I’ve been eating gluten free for nine months now and I’ve got to say it has been a serpentine journey to figure out how to meet my admittedly snooty standards for baked goods. Mediocre desserts are just not worth the calories if you ask me, but dessert is one of my two favorite “meals” (the other one being breakfast), and I refuse to give up the experience of a perfectly baked treat. I’ve taken the tactic of choosing a grain-based recipe that I love and reworking that recipe over and over again until I create a new gluten-free version that is at least as delicious. I’m lucky my husband and kids are good sports because sometimes this has meant days and days of eating slightly different versions of the same recipe. Lately it’s been crepes. Many batches of crepes later, the family and I agree that these coconut buckwheat crepes are so delicious, you would never guess they’re gluten free.Read More
Olfactory memories are powerful things. The other day I was at the feed store picking up cat food, and as I walked out, I caught a waft of chewing tobacco. Even before I could identify what I was smelling, my feet stopped walking and my Grandpa Albert—who is many years gone—popped into my head. There in my mind’s eye, he was in his overalls, with a plug of tobacco in his pocket, snuggling small-me in his lap, playing the penny counting game we used to play. This relationship between scent, emotion, and memory is hardwired in our brains—our olfactory bulb routes the smell information it receives to the limbic system, including the areas of our brain directly related to emotion and memory. This is why just a whiff of scent took me back decades and flooded me with the same warmth and comfort I experienced playing games with my beloved grandpa. These powerful connections are a fundamental factor in why aromatherapy can be supportive in managing mood and stress because what we smell literally impacts our brains… all of which brings me in a roundabout fashion to potpourri.
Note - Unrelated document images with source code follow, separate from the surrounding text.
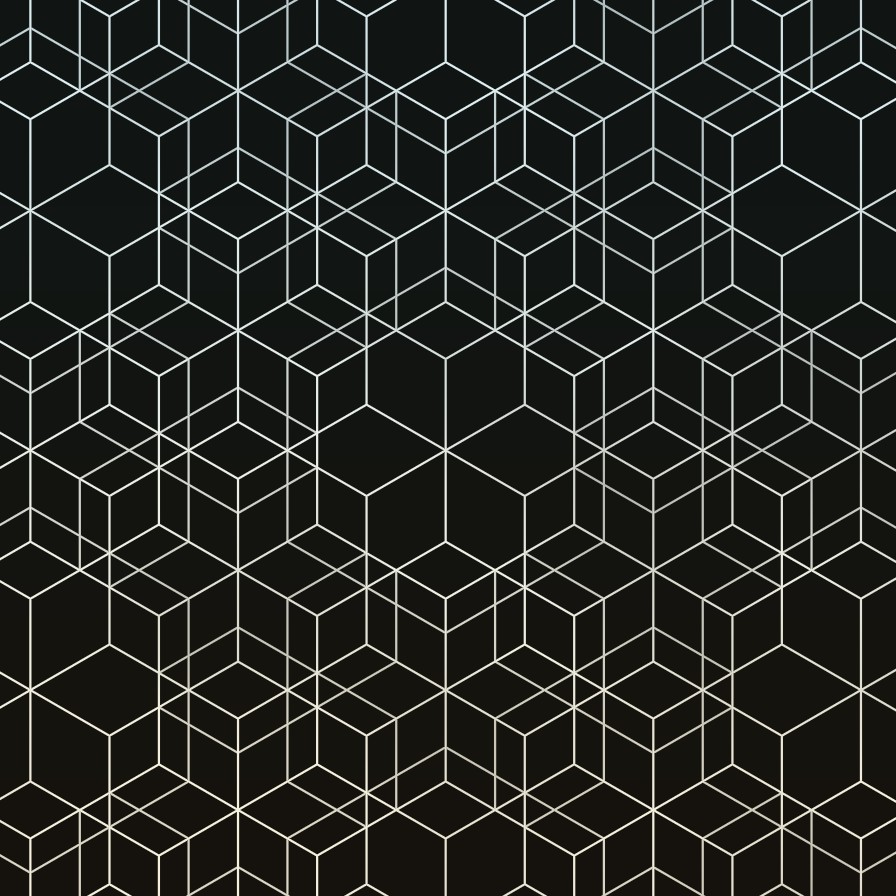
This pattern is drawn by a WebGL 2 fragment shader. Its source:

```glsl
#version 300 es
precision highp float;
// Overlapping wire cubes on a triangular lattice, pale lines on near black.
// Each triangle is drawn in barycentric weights: broken edges, inner chords,
// and offset chords that stop short around every second lattice point.

uniform vec2 u_resolution;
out vec4 fragColor;

const vec2  STAR_CENTER   = vec2(0.4974, 0.4974); // an open star
const float LATTICE       = 0.2676;  // spacing of lattice points
const float SPOKE         = 0.381;   // spoke length, share of a lattice edge
const float OFFSET        = 1.0 - 2.0 * SPOKE;
const float LINE_WIDTH    = 0.0025;
const float INNER_OPACITY = 0.88;    // strength of the offset chords
const float WEAR          = 0.16;    // uneven line strength
const float WEAR_SCALE    = 5.0;
const float ROOT3_HALF    = 0.8660254;
const vec3  GROUND_LOW    = vec3(0.082, 0.072, 0.050);
const vec3  GROUND_HIGH   = vec3(0.062, 0.084, 0.080);
const vec3  LINE_LOW      = vec3(0.96, 0.94, 0.87);
const vec3  LINE_HIGH     = vec3(0.87, 0.93, 0.94);

vec2 hashGradient(vec2 cell) {
    float n = fract(sin(dot(cell, vec2(127.1, 311.7))) * 43758.5);
    return vec2(cos(6.28318 * n), sin(6.28318 * n));
}

float gradientNoise(vec2 p) {
    vec2 c = floor(p), f = p - c;
    vec2 s = f * f * (3.0 - 2.0 * f);
    vec2 r = vec2(1.0, 0.0);
    float low  = mix(dot(hashGradient(c), f),
                     dot(hashGradient(c + r.xy), f - r.xy), s.x);
    float high = mix(dot(hashGradient(c + r.yx), f - r.yx),
                     dot(hashGradient(c + r.xx), f - r.xx), s.x);
    return mix(low, high, s.y);
}

bool isStar(vec2 node) {
    vec2 parity = mod(node, 2.0);
    return parity.x + parity.y < 0.5;
}

// x: distance to spokes and main chords, y: distance to offset chords
vec2 latticeDistances(vec2 p) {
    float column = p.x / ROOT3_HALF;
    vec2 skew = vec2(p.y - 0.5 * column, column);
    vec2 cell = floor(skew), f = skew - cell;

    // Corner weights of the up or down triangle in this cell
    bool lower = f.x + f.y < 1.0;
    vec3 weight = lower ? vec3(1.0 - f.x - f.y, f.x, f.y)
                        : vec3(f.x + f.y - 1.0, 1.0 - f.x, 1.0 - f.y);
    vec2 corner0 = lower ? cell : cell + 1.0;
    vec2 corner1 = cell + (lower ? vec2(1.0, 0.0) : vec2(0.0, 1.0));
    vec2 corner2 = cell + (lower ? vec2(0.0, 1.0) : vec2(1.0, 0.0));
    bvec3 star = bvec3(isStar(corner0), isStar(corner1), isStar(corner2));

    vec2 nearest = vec2(1.0);
    for (int i = 0; i < 3; i++) {
        int j = (i + 1) % 3;
        int k = (i + 2) % 3;
        float along = 0.5 * (weight[j] - weight[k]);

        // Spokes leave a gap in the middle of each edge
        float gap = max(0.0, 0.5 - SPOKE - abs(along));
        float spoke = length(vec2(weight[i] * ROOT3_HALF, gap));
        float chord = abs(weight[i] - SPOKE) * ROOT3_HALF;
        nearest.x = min(nearest.x, min(spoke, chord));

        // Offset chords end halfway when they head for a star
        float past = star[j] ? max(0.0, along)
                   : star[k] ? max(0.0, -along) : 0.0;
        float inner = length(vec2((weight[i] - OFFSET) * ROOT3_HALF, past));
        nearest.y = min(nearest.y, inner);
    }
    return nearest * LATTICE;
}

void main() {
    float side = min(u_resolution.x, u_resolution.y);
    vec2 uv = gl_FragCoord.xy / side;
    float height = gl_FragCoord.y / u_resolution.y;
    float pixel = 1.0 / side;

    // Smooth line coverage
    vec2 d = latticeDistances((uv - STAR_CENTER) / LATTICE);
    vec2 cover = clamp((0.5 * LINE_WIDTH - d) / pixel + 0.5, 0.0, 1.0);
    cover *= min(1.0, LINE_WIDTH / pixel);
    float ink = max(cover.x, cover.y * INNER_OPACITY);

    // Strength drifts softly and fades a little to the right
    float drift = gradientNoise(uv * WEAR_SCALE) * WEAR;
    ink *= clamp(1.0 + drift - 0.08 * uv.x, 0.0, 1.0);

    // Cool at the top, warm at the bottom
    float cool = smoothstep(0.0, 1.0, height);
    vec3 ground = mix(GROUND_LOW, GROUND_HIGH, cool);
    vec3 lineColor = mix(LINE_LOW, LINE_HIGH, cool);
    fragColor = vec4(mix(ground, lineColor, ink), 1.0);
}
```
Candlelight is an element of winter holidays all over the world. Whether part of someone’s deeply held spiritual or cultural practices—as during Hanukkah, Kwanzaa, and Diwali—or representative of age-old Winter Solstice and Christmas traditions, candles are, for many of us, a fundamental part of our winter festivities… which means it’s a perfect time to make easy homemade scented candles in preparation for the celebrations, decorating, and gift giving.Read More